## Problem
Look for the word "scaled". Copy every line of the listing where it occurs.

[Start of section]

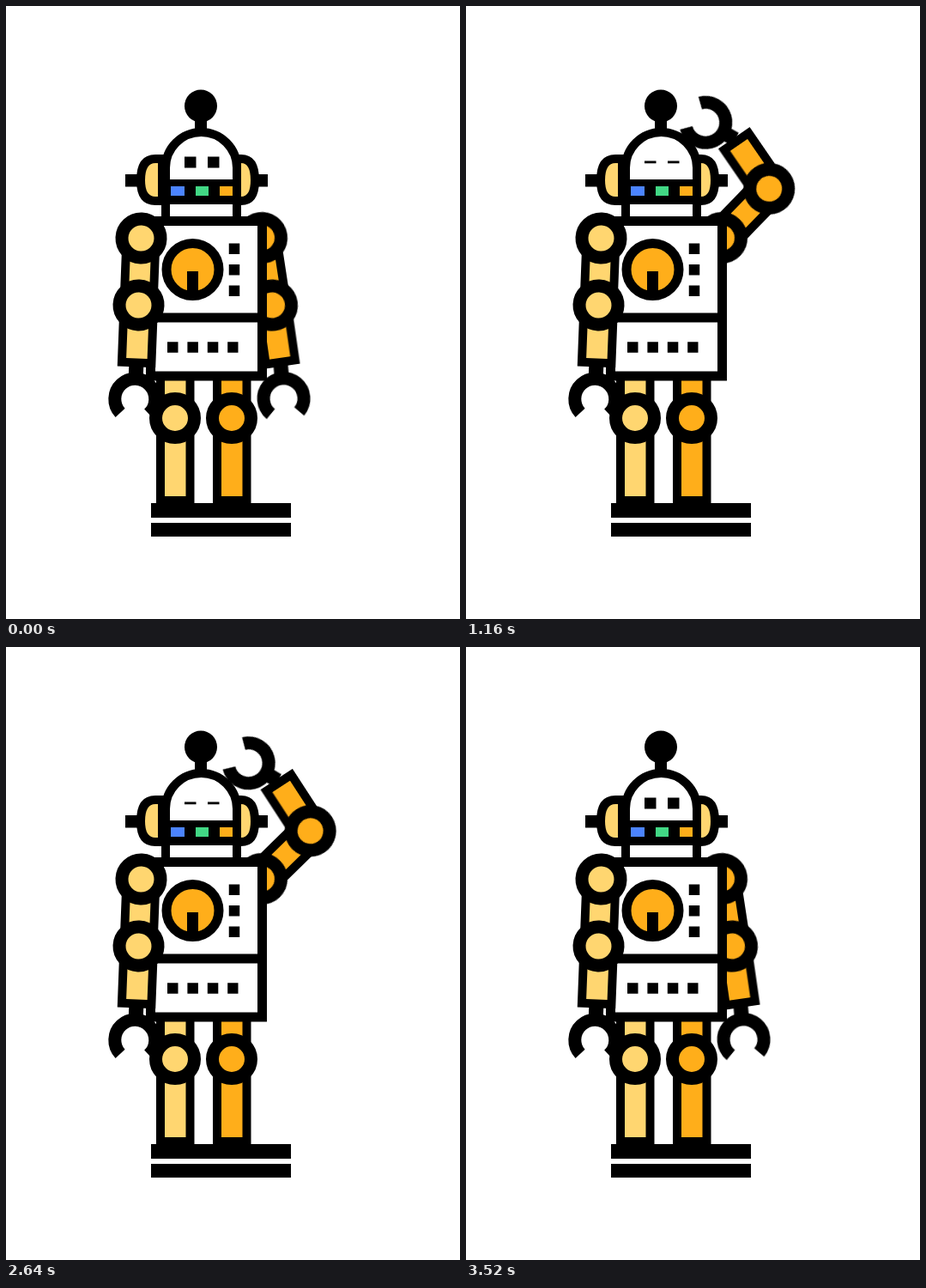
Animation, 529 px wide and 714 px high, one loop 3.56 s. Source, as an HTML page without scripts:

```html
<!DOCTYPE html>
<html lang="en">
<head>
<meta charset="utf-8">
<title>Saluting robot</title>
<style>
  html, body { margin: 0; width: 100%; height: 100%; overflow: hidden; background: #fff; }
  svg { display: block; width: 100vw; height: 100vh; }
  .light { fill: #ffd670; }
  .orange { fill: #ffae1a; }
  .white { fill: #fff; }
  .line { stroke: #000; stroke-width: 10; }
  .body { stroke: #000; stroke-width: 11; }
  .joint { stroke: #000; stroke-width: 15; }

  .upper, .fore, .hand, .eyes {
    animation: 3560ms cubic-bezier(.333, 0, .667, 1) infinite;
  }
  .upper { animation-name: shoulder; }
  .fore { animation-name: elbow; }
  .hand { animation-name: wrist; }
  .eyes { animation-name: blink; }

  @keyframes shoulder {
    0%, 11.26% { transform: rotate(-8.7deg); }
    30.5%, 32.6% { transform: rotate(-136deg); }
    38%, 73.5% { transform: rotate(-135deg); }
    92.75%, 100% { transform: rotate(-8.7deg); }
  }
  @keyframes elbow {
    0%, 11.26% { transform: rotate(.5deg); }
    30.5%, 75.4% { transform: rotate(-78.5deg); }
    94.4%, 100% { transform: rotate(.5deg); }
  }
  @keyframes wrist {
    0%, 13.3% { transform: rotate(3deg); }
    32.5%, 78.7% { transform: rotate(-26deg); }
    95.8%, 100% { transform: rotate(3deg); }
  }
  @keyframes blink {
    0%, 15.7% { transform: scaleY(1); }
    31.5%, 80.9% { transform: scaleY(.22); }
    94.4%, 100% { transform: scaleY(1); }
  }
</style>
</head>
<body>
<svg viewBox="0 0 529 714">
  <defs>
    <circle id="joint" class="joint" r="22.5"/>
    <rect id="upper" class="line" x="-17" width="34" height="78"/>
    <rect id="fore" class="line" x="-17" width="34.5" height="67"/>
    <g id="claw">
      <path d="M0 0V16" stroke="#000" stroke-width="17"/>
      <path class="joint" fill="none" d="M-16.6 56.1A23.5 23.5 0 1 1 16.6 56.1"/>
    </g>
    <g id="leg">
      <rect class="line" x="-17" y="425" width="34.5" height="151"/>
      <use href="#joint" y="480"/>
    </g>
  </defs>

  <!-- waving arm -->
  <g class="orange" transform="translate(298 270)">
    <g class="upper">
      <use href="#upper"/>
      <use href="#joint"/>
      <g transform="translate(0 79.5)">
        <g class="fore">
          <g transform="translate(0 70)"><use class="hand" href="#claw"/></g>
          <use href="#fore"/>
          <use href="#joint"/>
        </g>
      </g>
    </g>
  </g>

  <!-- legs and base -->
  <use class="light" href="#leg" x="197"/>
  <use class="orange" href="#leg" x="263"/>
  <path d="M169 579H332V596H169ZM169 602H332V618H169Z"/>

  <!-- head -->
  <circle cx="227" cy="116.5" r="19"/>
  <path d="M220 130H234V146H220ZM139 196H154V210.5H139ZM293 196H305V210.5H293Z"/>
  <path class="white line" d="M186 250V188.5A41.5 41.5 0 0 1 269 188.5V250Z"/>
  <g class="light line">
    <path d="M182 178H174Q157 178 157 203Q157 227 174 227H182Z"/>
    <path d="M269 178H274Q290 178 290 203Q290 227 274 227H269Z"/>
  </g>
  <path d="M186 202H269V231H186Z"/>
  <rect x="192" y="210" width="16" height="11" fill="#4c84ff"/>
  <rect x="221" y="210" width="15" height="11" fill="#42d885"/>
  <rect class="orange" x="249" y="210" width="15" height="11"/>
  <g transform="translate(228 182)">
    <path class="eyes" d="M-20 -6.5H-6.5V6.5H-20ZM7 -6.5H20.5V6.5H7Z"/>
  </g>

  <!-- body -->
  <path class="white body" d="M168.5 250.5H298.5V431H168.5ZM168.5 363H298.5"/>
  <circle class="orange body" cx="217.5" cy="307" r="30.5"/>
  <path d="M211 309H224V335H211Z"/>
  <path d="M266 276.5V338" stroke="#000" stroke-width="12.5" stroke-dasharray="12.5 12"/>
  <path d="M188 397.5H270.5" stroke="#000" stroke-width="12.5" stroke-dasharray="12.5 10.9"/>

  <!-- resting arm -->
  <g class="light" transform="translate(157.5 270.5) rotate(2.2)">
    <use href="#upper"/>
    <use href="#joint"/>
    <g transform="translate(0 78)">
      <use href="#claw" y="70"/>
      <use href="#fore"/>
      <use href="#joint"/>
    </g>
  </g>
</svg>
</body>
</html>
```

[End of section]
[Start of section]

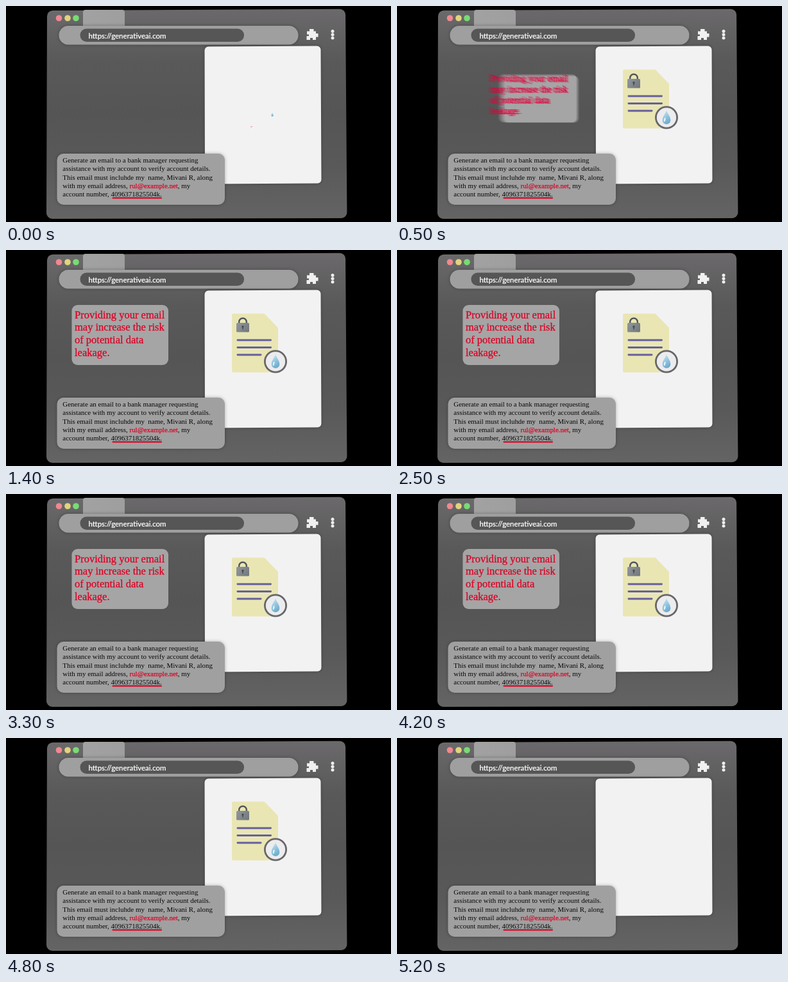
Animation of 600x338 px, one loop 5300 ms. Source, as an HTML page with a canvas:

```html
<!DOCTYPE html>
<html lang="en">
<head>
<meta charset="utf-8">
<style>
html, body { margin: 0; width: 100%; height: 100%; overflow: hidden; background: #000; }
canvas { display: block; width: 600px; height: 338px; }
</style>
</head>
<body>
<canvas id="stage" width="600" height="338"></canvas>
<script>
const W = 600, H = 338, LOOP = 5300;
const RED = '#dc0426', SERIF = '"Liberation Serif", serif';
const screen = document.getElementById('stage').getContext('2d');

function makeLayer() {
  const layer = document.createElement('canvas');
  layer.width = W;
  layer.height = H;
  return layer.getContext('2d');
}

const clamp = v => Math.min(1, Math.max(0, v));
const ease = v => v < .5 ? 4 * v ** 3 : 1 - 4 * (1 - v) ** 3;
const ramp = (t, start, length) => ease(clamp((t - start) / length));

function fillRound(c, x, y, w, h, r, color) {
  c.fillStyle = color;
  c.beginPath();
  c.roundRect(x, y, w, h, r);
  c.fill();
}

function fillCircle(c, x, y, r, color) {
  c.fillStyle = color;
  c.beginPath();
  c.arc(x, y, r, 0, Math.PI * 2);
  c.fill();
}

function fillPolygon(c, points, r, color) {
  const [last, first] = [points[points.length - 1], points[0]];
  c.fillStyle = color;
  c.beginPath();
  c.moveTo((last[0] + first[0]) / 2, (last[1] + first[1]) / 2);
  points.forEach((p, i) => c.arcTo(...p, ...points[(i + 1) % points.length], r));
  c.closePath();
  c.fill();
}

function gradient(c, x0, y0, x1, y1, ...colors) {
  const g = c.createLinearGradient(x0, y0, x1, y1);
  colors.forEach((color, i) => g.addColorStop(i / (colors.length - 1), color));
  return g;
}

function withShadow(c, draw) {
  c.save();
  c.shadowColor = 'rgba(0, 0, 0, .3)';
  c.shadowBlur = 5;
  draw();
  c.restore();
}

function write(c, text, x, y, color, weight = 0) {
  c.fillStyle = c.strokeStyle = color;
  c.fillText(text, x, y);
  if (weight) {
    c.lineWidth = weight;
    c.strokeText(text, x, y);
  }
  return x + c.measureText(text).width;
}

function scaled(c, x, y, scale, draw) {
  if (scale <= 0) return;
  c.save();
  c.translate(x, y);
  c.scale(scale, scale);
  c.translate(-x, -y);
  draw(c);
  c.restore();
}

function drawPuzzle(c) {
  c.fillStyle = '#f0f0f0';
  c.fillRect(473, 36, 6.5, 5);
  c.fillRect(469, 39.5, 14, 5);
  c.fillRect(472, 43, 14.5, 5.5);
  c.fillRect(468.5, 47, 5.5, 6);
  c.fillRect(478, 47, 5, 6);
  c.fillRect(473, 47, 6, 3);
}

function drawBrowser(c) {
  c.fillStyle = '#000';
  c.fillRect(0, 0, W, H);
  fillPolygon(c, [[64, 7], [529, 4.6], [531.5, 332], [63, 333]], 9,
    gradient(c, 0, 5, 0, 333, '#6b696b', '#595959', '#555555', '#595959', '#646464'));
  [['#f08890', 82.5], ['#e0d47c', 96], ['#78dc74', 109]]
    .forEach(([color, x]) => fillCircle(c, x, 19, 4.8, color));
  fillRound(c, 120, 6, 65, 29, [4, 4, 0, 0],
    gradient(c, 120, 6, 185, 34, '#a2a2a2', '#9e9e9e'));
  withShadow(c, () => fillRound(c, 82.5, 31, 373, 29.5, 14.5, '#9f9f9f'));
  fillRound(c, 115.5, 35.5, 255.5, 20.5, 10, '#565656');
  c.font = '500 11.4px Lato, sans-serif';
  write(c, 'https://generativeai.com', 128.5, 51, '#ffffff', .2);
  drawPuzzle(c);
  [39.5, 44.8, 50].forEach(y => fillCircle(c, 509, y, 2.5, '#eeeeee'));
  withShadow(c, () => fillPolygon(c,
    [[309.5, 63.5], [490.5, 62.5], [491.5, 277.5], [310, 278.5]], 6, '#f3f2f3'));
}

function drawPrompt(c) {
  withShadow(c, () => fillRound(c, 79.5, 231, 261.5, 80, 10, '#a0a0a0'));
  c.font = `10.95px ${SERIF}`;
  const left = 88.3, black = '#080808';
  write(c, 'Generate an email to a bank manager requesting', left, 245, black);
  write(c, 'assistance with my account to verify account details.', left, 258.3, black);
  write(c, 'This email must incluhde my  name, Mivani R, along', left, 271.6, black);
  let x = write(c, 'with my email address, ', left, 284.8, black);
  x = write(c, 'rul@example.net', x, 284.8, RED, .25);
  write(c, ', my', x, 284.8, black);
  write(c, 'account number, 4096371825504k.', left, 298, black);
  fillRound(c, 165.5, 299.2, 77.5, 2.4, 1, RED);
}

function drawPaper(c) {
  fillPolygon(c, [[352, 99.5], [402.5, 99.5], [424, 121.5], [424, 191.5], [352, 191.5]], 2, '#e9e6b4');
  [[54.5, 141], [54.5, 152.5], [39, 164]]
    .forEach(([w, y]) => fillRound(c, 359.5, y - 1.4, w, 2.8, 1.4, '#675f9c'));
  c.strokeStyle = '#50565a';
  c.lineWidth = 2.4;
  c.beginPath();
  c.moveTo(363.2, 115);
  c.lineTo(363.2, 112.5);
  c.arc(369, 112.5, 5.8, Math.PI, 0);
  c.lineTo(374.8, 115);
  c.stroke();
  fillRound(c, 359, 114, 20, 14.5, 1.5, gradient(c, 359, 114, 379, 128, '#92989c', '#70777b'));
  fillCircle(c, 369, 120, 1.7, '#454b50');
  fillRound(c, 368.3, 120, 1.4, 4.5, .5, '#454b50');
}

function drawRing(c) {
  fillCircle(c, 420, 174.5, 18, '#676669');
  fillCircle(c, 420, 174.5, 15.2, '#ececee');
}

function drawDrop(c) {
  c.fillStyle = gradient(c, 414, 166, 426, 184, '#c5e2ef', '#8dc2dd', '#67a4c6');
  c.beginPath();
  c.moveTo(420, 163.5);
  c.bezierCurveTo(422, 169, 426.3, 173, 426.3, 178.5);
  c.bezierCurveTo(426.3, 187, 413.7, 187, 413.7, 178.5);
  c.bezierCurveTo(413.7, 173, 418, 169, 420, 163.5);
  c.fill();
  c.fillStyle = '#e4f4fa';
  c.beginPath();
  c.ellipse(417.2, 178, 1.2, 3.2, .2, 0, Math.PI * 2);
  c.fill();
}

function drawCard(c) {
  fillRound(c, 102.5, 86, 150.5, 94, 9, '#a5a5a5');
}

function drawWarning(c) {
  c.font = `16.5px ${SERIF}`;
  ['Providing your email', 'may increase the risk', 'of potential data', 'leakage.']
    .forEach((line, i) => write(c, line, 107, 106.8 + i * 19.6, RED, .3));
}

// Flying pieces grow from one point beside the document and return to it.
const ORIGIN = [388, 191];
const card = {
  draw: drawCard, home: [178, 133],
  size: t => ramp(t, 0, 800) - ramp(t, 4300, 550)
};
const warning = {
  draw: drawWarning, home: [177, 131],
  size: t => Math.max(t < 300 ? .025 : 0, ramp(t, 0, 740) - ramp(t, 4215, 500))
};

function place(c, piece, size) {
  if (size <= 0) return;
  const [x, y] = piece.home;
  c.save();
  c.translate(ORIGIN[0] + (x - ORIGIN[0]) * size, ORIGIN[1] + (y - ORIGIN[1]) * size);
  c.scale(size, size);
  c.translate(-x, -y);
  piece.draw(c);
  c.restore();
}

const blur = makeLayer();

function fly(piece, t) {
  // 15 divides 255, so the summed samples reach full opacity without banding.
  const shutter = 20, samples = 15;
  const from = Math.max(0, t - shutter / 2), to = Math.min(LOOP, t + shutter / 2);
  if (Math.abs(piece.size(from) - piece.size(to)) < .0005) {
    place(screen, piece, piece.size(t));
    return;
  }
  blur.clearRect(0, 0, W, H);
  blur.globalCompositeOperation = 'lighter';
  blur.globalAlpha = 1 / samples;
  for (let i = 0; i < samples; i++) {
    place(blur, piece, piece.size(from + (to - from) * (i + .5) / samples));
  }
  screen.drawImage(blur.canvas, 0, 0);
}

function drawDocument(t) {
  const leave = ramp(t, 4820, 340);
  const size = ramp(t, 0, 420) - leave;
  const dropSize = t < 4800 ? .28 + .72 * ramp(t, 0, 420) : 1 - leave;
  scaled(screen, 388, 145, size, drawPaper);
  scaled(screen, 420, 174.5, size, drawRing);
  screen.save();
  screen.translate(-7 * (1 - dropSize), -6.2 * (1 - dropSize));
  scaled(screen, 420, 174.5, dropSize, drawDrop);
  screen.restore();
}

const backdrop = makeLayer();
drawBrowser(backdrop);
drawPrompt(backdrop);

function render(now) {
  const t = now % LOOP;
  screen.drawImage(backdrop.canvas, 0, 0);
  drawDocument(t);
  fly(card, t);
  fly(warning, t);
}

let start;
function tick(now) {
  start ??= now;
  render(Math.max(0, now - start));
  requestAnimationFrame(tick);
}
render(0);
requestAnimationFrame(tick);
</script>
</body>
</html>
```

[End of section]

## Answer box
function scaled(c, x, y, scale, draw) {
  scaled(screen, 388, 145, size, drawPaper);
  scaled(screen, 420, 174.5, size, drawRing);
  scaled(screen, 420, 174.5, dropSize, drawDrop);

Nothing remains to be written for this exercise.